Alton Sterling. Philando Castile. Pedro Villanueva. Anthony Nuñez.
These four names—all recent black and Latino victims of police violence—stare out at a college classroom full of budding astronomers. Written above them on the chalkboard is the now-familiar rallying call “Black Lives Matter.” It's a Friday morning in July, and John Johnson, a black astronomer at the Harvard-Smithsonian Center for Astrophysics, has written these words as part of the day’s agenda. Later this afternoon, they’ll serve as a launching point for a discussion about these specific killings and the implications of systemic racism.

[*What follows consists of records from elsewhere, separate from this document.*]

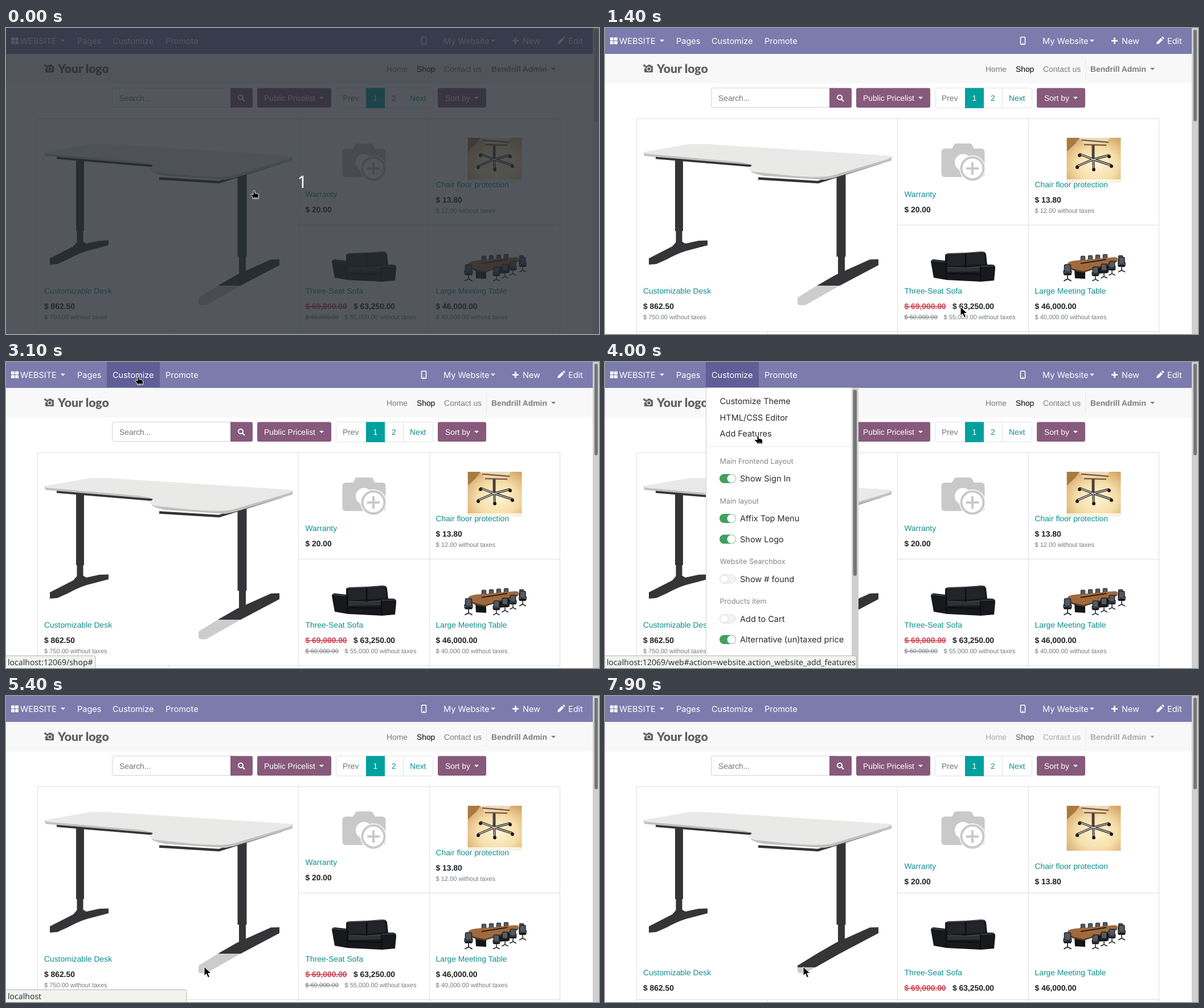
An HTML page for the animation above (8000 ms loop, 1041x538 px).

```html
<!DOCTYPE html>
<html lang="en">
<head>
<meta charset="utf-8">
<title>Shop customization</title>
<style>
  html, body { margin: 0; width: 100%; height: 100%; overflow: hidden; background: #fff; }
  svg { display: block; width: 1041px; height: 538px; font: 13.83px "Liberation Sans", Arial, sans-serif; }
  text { white-space: pre; text-rendering: geometricPrecision; }
  .ui { font-family: Inter, sans-serif; font-size: 14.5px; }
  .bar { fill: #fff; }
  .item { fill: #2b2b2b; }
  .head { fill: #858585; font-size: 12.6px; }
  .link { fill: #0c8f8c; }
  .price { fill: #1d1f21; font-weight: bold; }
  .old { fill: #d23f4d; text-decoration: line-through; }
  .tax { fill: #74797e; font-size: 11.06px; }
  .gone { text-decoration: line-through; }
  .nav { fill: #7b7b7b; }
  .muted { fill: #6c757d; }
  .bold { font-weight: bold; }
  .white { fill: #fff; }
  .logo { font: 900 21.2px Lato, sans-serif; fill: #606060; }
  .status { font: 14px "Noto Sans", sans-serif; fill: #2e3436; }
  .count { font: 300 30px "Noto Sans", sans-serif; fill: #fff; text-anchor: middle; }
</style>
</head>
<body>
<svg id="stage" viewBox="0 0 1041 538" xmlns="http://www.w3.org/2000/svg"></svg>
<script>
const LOOP = 8000;

const text = (x, y, s, cls = '') => `<text x="${x}" y="${y}" class="${cls}">${s}</text>`;
const rect = (x, y, w, h, fill, r = 0, extra = '') =>
  `<rect x="${x}" y="${y}" width="${w}" height="${h}" rx="${r}" fill="${fill}" ${extra}/>`;
const path = (d, fill, extra = '') => `<path d="${d}" fill="${fill}" ${extra}/>`;
const line = (d, color, width = 1, extra = '') =>
  `<path d="${d}" fill="none" stroke="${color}" stroke-width="${width}" ${extra}/>`;
const circle = (x, y, r, fill, extra = '') => `<circle cx="${x}" cy="${y}" r="${r}" fill="${fill}" ${extra}/>`;
const caret = (x, y, fill) => path(`M${x - 4} ${y}h8l-4 4z`, fill);
const group = (id, ...parts) => `<g id="${id}">${parts.join('')}</g>`;

function topBar() {
  const tiles = [0, 7].flatMap(x => [0, 6.5].map(y => rect(9 + x, 16.5 + y, 6, 5.5, '#fff', .8)));
  return [
    rect(0, 0, 1030, 45, '#7c7bad'),
    line('M0 44.900H1030', '#66659c'),
    group('active', rect(177, 0, 93, 45, '#5f5e97')),
    ...tiles,
    ...[[25, 'WEBSITE'], [125, 'Pages'], [187, 'Customize'], [280, 'Promote'],
      [768, 'My Website'], [907, 'New'], [987, 'Edit']].map(([x, s]) => text(x, 27.5, s, 'ui bar')),
    caret(100, 20.5, '#fff'), caret(855, 20.5, '#fff'),
    rect(729.5, 16, 8, 13, 'none', 1.5, 'stroke="#fff" stroke-width="1.6"'),
    line('M732 27h3', '#fff', 1.2),
    line('M889 22.5h11M894.5 17v11', '#fff', 2.6),
    path('M968 28.5l1-4 7-7 3.2 3.2-7 7zM976.8 16.6l1.3-1.2q.8-.6 1.6.1l1.4 1.4q.7.8 0 1.6l-1.2 1.2z', '#fff'),
  ].join('');
}

function header() {
  return [
    rect(0, 45, 1030, 52.5, '#f8f8f8'),
    path('M69 66.5h5l1.5-2h4l1.5 2h2q1 0 1 1v9.5q0 1-1 1h-13q-1 0-1-1v-6h3z', '#606060'),
    circle(77, 72, 3.4, '#606060', 'stroke="#f8f8f8" stroke-width="1.4"'),
    line('M66.5 66h5M69 63.5v5', '#606060', 1.4),
    text(91, 78.5, 'Your logo', 'logo'),
    group('nav',
      text(668, 77, 'Home', 'nav'), text(721, 77, 'Shop'), text(769, 77, 'Contact us', 'nav'),
      line('M843.5 54V90', '#e9e9e9'),
      text(852, 77, 'Bendrill Admin', 'nav bold'), caret(961, 70, '#7b7b7b')),
  ].join('');
}

function toolbar() {
  return [
    rect(186.5, 105.5, 220, 34, '#fff', 3, 'stroke="#ced4da"'),
    text(199, 128, 'Search...', 'muted'),
    path('M394 105.5h36q3 0 3 3v28.5q0 3-3 3h-36z', '#875a7b'),
    circle(412, 122, 4, 'none', 'stroke="#fff" stroke-width="2"'),
    line('M415 125l4 4', '#fff', 2.2),
    rect(441, 105.5, 130, 34.5, '#875a7b', 3),
    text(453, 128, 'Public Pricelist', 'white'), caret(554, 121, '#fff'),
    rect(579.5, 105.5, 170, 35, '#fff', 3, 'stroke="#dee2e6"'),
    rect(632, 105.5, 33, 35.5, '#00a09d'),
    line('M697.5 106V140', '#dee2e6'),
    text(591, 128, 'Prev', 'muted'), text(644.5, 128, '1', 'white'),
    text(677, 128, '2', 'link'), text(709, 128, 'Next', 'link'),
    rect(758, 105.5, 85, 34.5, '#875a7b', 3),
    text(771, 128, 'Sort by', 'white'), caret(826, 121, '#fff'),
  ].join('');
}

function desk() {
  const steel = '#353538';
  return [
    path('M123 231h14v126h-1.500v26h-11v-26H123z', steel),
    path('M77 405L118 384 125 376H136L141 379 164 374 180 373.500V382L142 392Q126 397 108 407L90 415 77 416Z', steel),
    path('M406.500 258h16v144h-1.500v38h-12v-38h-2.500z', steel),
    path('M338 474L372 453 405 434 465 407 480 406.500V417L412 453 352 487Q338 489 338 484Z', steel),
    line('M89 228L262 242.500M269 264.500L374 271 485 236', '#343436', 4.500),
    path('M68 218V222L70 225 262 241 256 252Q262 257 280 260L385 267 400 264 503 233V226L300 230Z', '#bfc0c0'),
    path('M68 218L148 204 180 204 503 225Q504 228 495 231L400 259Q385 264 330 260L262 253Q246 248 256 243 264 239 230 235L70 221Z', '#e9eae8'),
  ].join('');
}

function chair() {
  const legs = 'M857 231L834 222M857 231L829 243M857 231L858 249M857 231L888 241M857 231L884 224';
  return [
    rect(810.5, 193, 95, 79, 'url(#wood)'),
    path('M811 193H833L826 203 811 217Z', '#a87a42'),
    path('M832 193H886L879 205 845 209Z', '#ead9bd'),
    line('M836 197L884 201M841 205L880 206', '#8a5f36', 2.5),
    line('M857 206V232', '#4a413a', 5),
    line(legs, '#2b2624', 4, 'stroke-linecap="round"'),
    line(legs, '#c9c3b8', 1.4),
    ...[[833, 224], [829, 245], [858, 249], [889, 243], [885, 226]].map(([x, y]) => circle(x, y, 3, '#1e1b1a')),
  ].join('');
}

function sofa() {
  return [
    path('M572 411Q573 406 579 407L597 409V399Q598 396 606 396L633 395 660 393Q668 393 669 398L671 416 680 416Q686 417 685 423L683 444 660 446 600 443 577 439Z', '#17181b'),
    path('M600 400L632 398V417L601 419ZM635 398L665 396 668 415 635 417Z', '#222428'),
    path('M601 422L632 423 658 420V428L601 429Z', '#2d3035'),
    line('M598 398L633 396 667 394M574 409L597 411M601 421L632 422 658 420M660 419L682 418', '#565a61', 1.2),
    line('M599 411V441M633 397V422M659 421V444M601 432L658 433', '#08090a', 1.4),
  ].join('');
}

function meeting() {
  const seat = (x, y, s) => `<g transform="translate(${x} ${y}) scale(${s})">` +
    rect(-5, 0, 10, 12, '#555a61', 2, 'stroke="#23262b" stroke-width="1.5"') + rect(-6, 13, 12, 4, '#17191c', 1) +
    line('M0 17v7M-6 26l6-3 6 3M-6 9v6M6 9v6', '#1f2226', 1.6) + '</g>';
  return [
    ...[[839, 401], [852, 400], [865, 399], [878, 398], [905, 400]].map(([x, y]) => seat(x, y, .72)),
    path('M824 424L843 428V441L825 440ZM866 421L884 415V430L866 432Z', '#141517'),
    path('M812 414Q813 409 838 408L893 403Q903 403 899 408L866 419 840 427Q812 423 812 414Z', '#a06a3c'),
    path('M812 415Q814 423 840 427L866 419 899 408V411L866 422 840 430Q812 426 812 418Z', '#5c3a20'),
    line('M835 414L880 407', '#2b211b', 2.2),
    ...[[812, 416, 1.1], [861, 420, .95], [876, 415, .95], [890, 410, .95], [907, 403, 1]].map(s => seat(...s)),
  ].join('');
}

function placeholder() {
  const gray = '#c9c9c9';
  return [
    path('M597 212H609L613 205Q614 203 617 203H640Q643 203 644 205L648 212H660Q666.5 212 666.5 218V256Q666.5 262 660 262H597Q590.5 262 590.5 256V218Q590.5 212 597 212Z', gray),
    circle(628.5, 236, 14.5, '#fff'),
    circle(645, 247, 23, '#fff'), circle(645, 247, 19.5, '#fff', `stroke="${gray}" stroke-width="4"`),
    line('M634 247h22M645 236v22', gray, 4),
  ].join('');
}

const products = [
  { x: 67, bottom: 533, left: 56, width: 457, name: 'Customizable Desk', price: '$ 862.50', net: '$ 750.00' },
  { x: 525.5, bottom: 346, left: 514, width: 229, name: 'Warranty', price: '$ 20.00' },
  { x: 754.5, bottom: 346, left: 744, width: 228, name: 'Chair floor protection', price: '$ 13.80', net: '$ 12.00' },
  { x: 525.5, bottom: 533, left: 514, width: 229, name: 'Three-Seat Sofa', price: '$ 63,250.00', net: '$ 55,000.00',
    oldPrice: '$ 69,000.00', oldNet: '$ 60,000.00' },
  { x: 754.5, bottom: 533, left: 744, width: 228, name: 'Large Meeting Table', price: '$ 46,000.00', net: '$ 40,000.00' },
];

function labels(withNet) {
  return products.map(p => {
    const rise = !withNet ? 42 : p.net ? 66 : 49;
    const y = p.bottom - rise;
    return [
      rect(p.left, y - 14, p.width, p.bottom - y + 14, '#fff', 0, 'opacity=".75"'),
      text(p.x, y, p.name, 'link'),
      p.oldPrice ? text(p.x, y + 27, p.oldPrice, 'price old') : '',
      text(p.oldPrice ? 610 : p.x, y + 27, p.price, 'price'),
      withNet && p.oldNet ? text(p.x, y + 44.5, p.oldNet, 'tax gone') : '',
      withNet && p.net ? text(p.oldNet ? 594.5 : p.x, y + 44.5, p.net + ' without taxes', 'tax') : '',
    ].join('');
  }).join('');
}

function grid() {
  return line('M55.5 538V159.5H972.5V538M513.5 159V538M743.5 159V538M285.5 533V538M514 346.5H972M55 533.5H972', '#dcdee0');
}

const links = [[74, 'Customize Theme'], [102.5, 'HTML/CSS Editor'], [131, 'Add Features']]
  .map(([y, s]) => text(201.5, y, s, 'ui item')).join('');

function toggle(y, on, label) {
  const pill = on
    ? rect(201, y - 8, 29, 16, '#40a060', 8) + circle(222, y, 7.3, '#fff', 'stroke="#d5dfd8" stroke-width=".6"')
    : rect(201.5, y - 7.5, 28, 15, '#f3f3f3', 7.5, 'stroke="#e0e0e0"') + circle(209, y, 7.3, '#fff', 'stroke="#d0d0d0" stroke-width=".8"');
  return pill + text(237, y + 5, label, 'ui item');
}

function fullMenu() {
  return [
    rect(177, 45, 268, 493, '#fff'),
    line('M177.5 45V538', '#cfcfcf'),
    links,
    line('M178 148.5H433', '#e4e6e8'),
    ...[[174, 'Main Frontend Layout'], [244, 'Main layout'], [350.5, 'Website Searchbox'], [420.5, 'Products item']]
      .map(([y, s]) => text(201.5, y + 4.5, s, 'ui head')),
    ...[[205, 1, 'Show Sign In'], [275, 1, 'Affix Top Menu'], [311.5, 1, 'Show Logo'],
      [381.5, 0, 'Show # found'], [451.5, 0, 'Add to Cart'], [488, 1, 'Alternative (un)taxed price']]
      .map(row => toggle(...row)),
    rect(433, 45, 12, 493, '#cfcfcf'), rect(435.5, 49, 6.5, 327, '#767676', 3.2),
  ].join('');
}

document.getElementById('stage').innerHTML = [
  `<defs><radialGradient id="wood" cx=".55" cy=".6" r=".75"><stop stop-color="#fff4d2"/>
   <stop offset=".5" stop-color="#f6deaa"/><stop offset="1" stop-color="#cf9f5c"/></radialGradient></defs>`,
  rect(0, 0, 1041, 538, '#fff'),
  header(), topBar(), toolbar(),
  placeholder(),
  group('photos', desk(), chair(), sofa(), meeting()),
  group('net', labels(true)), group('gross', labels(false)),
  grid(),
  group('shortMenu', rect(177.5, 45, 174, 120.5, '#fff', 0, 'stroke="#cfcfcf"'), links),
  group('fullMenu', fullMenu()),
  '<rect id="track" x="1030" width="11" height="538"/><rect id="thumb" x="1033" y="3" width="6" height="161" rx="3"/>',
  group('status', '<path id="bubble" fill="#f2f2ef" stroke="#b4b4b0"/>', text(3, 532.5, '', 'status')),
  group('veil', rect(0, 0, 1041, 538, 'rgb(38,42,50)', 0, 'opacity=".79"'), text(520, 281, '1', 'count')),
  group('hand', path('M5 1.500Q6.500 0 8 1.500V5.500L12 6Q14.500 6.500 14.500 9V15H4.500V12.500L1 9.500Q0 7.500 2 7L5 8Z', '#000', 'stroke="#fff"'),
    line('M6 13.500H13', '#fff', .8)),
  group('arrow', path('M0 0V16L3.700 12.500 6.500 19 9.500 17.700 6.700 11.500H12Z', '#000', 'stroke="#fff"')),
].join('');

const el = Object.fromEntries([...document.querySelectorAll('[id]')].map(e => [e.id, e]));
const statusText = el.status.querySelector('text');

// Visible time spans in ms
const spans = {
  veil: [[0, 100]],
  active: [[3000, 5000]],
  shortMenu: [[3300, 3600]],
  fullMenu: [[3600, 5000]],
  net: [[0, 7400]],
  gross: [[7400, LOOP]],
  photos: [[0, 7400], [7600, LOOP]],
};

// Start time, text, bubble width
const statusSteps = [
  [0, '', 0], [2700, 'localhost:12069/shop#', 157],
  [3900, 'localhost:12069/web#action=website.action_website_add_features', 441],
  [4200, 'localhost:12069/shop#', 157], [5000, 'localhost', 317],
  [7400, 'Esperando a localhost…', 317], [7700, '', 0],
];

// Start time, shape, x, y
const cursorSteps = [
  [0, 'hand', 429, 285], [100, 'hand', 482, 360], [200, 'hand', 541, 414], [300, 'hand', 588, 455],
  [400, 'arrow', 617, 482], [700, 'arrow', 622, 488], [800, 'arrow', 627, 492],
  [1400, 'arrow', 624, 490], [1500, 'arrow', 618, 487], [1600, 'arrow', 612, 483], [1700, 'arrow', 606, 480],
  [2000, 'arrow', 578, 449], [2100, 'hand', 445, 325], [2200, 'hand', 250, 178], [2300, 'arrow', 66, 50],
  [2400, '', 0, 0], [2600, 'arrow', 22, 60], [2700, 'hand', 92, 33], [2800, 'hand', 145, 24],
  [2900, 'hand', 184, 22], [3000, 'hand', 212, 23], [3100, 'hand', 226, 25],
  [3700, 'hand', 232, 30], [3900, 'hand', 256, 98], [4000, 'hand', 262, 129],
  [4200, 'hand', 266, 142], [4400, 'hand', 274, 162], [4600, 'hand', 284, 184], [4700, 'hand', 290, 200],
  [4800, 'hand', 330, 491], [5300, 'arrow', 342, 481], [5400, 'arrow', 348, 476],
];

const at = (steps, t) => steps.findLast(step => step[0] <= t);
const show = (e, on) => { e.style.display = on ? '' : 'none'; };

function draw(t) {
  for (const id in spans) show(el[id], spans[id].some(([a, b]) => t >= a && t < b));

  const [, label, width] = at(statusSteps, t);
  show(el.status, label);
  statusText.textContent = label;
  el.bubble.setAttribute('d', `M-1 516.5H${width - 3}q3 0 3 3V540H-1Z`);

  const [, shape, x, y] = at(cursorSteps, t);
  for (const id of ['hand', 'arrow']) {
    show(el[id], id === shape);
    el[id].setAttribute('transform', `translate(${x} ${y})`);
  }

  const focused = t >= 700;
  el.track.setAttribute('fill', focused ? '#cfcfcf' : '#eeeeee');
  el.thumb.setAttribute('fill', focused ? '#767676' : '#c4c4c4');
  el.nav.style.opacity = t < 7400 ? 1 : t < 7600 ? 0 : (Math.floor((t - 7600) / 100) + 1) * .16;
}

const start = performance.now();
function tick() {
  draw((performance.now() - start) % LOOP);
  requestAnimationFrame(tick);
}
tick();
</script>
</body>
</html>
```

It's something you might expect in an African American history class, or maybe a class on social justice. But this is a summer astronomy internship. Most astronomy internships are about parsing through tedious telescope data, battling with an arcane computer language in a basement, or making a poster to present at a conference: skills meant to help you get into grad school. The point of this class, which is made up entirely of African-American and Latino college students, is something very different. Read more about Why the Universe Needs More Black and Latino Astronomers